Input data:
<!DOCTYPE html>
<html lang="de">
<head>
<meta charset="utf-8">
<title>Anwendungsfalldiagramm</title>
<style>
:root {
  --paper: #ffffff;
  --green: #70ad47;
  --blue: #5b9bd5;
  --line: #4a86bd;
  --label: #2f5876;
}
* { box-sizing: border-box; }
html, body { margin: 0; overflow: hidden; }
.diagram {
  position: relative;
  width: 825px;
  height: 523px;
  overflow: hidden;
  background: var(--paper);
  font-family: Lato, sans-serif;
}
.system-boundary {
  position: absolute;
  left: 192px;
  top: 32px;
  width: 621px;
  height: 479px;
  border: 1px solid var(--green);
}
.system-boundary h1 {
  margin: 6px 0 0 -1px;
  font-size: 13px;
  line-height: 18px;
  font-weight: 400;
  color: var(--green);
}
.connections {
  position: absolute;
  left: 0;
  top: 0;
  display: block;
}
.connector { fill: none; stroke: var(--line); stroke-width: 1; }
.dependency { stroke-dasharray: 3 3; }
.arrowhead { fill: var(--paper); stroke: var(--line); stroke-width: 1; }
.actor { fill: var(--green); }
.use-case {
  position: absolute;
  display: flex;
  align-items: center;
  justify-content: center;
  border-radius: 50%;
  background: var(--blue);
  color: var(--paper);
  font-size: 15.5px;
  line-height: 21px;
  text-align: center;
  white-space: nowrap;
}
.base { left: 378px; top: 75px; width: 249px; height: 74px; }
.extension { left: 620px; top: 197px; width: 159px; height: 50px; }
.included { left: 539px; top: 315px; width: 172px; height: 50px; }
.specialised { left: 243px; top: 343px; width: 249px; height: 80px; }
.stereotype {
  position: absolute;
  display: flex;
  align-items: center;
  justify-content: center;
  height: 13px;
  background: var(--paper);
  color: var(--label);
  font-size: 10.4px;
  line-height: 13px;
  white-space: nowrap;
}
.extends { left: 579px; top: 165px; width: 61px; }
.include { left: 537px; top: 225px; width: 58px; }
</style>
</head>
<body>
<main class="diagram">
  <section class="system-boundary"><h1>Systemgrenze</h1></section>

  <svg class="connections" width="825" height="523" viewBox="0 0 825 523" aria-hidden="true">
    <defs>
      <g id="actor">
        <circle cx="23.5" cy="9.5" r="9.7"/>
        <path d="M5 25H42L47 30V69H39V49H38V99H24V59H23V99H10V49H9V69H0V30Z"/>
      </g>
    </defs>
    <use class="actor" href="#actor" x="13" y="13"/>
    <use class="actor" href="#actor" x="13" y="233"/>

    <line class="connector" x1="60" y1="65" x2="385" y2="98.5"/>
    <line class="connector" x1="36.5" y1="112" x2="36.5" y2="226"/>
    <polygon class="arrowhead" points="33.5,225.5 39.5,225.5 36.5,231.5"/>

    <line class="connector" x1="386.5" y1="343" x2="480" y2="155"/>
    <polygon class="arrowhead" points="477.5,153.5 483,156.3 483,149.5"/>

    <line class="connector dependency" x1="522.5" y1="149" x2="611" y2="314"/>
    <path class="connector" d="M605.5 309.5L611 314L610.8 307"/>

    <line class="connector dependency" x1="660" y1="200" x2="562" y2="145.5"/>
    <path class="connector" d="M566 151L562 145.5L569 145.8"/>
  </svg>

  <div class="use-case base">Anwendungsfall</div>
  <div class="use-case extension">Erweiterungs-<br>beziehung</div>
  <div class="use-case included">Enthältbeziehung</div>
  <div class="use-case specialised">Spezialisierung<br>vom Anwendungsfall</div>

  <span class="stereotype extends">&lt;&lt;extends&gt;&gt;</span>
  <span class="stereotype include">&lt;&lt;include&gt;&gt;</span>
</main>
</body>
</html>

Task requirements: Could you reproduce exactly the lines of the entries above, from the one with "width: 621px;" through the one with "539px; top: 315px;", and nothing else?

Output for this exercise:
  width: 621px;
  height: 479px;
  border: 1px solid var(--green);
}
.system-boundary h1 {
  margin: 6px 0 0 -1px;
  font-size: 13px;
  line-height: 18px;
  font-weight: 400;
  color: var(--green);
}
.connections {
  position: absolute;
  left: 0;
  top: 0;
  display: block;
}
.connector { fill: none; stroke: var(--line); stroke-width: 1; }
.dependency { stroke-dasharray: 3 3; }
.arrowhead { fill: var(--paper); stroke: var(--line); stroke-width: 1; }
.actor { fill: var(--green); }
.use-case {
  position: absolute;
  display: flex;
  align-items: center;
  justify-content: center;
  border-radius: 50%;
  background: var(--blue);
  color: var(--paper);
  font-size: 15.5px;
  line-height: 21px;
  text-align: center;
  white-space: nowrap;
}
.base { left: 378px; top: 75px; width: 249px; height: 74px; }
.extension { left: 620px; top: 197px; width: 159px; height: 50px; }
.included { left: 539px; top: 315px; width: 172px; height: 50px; }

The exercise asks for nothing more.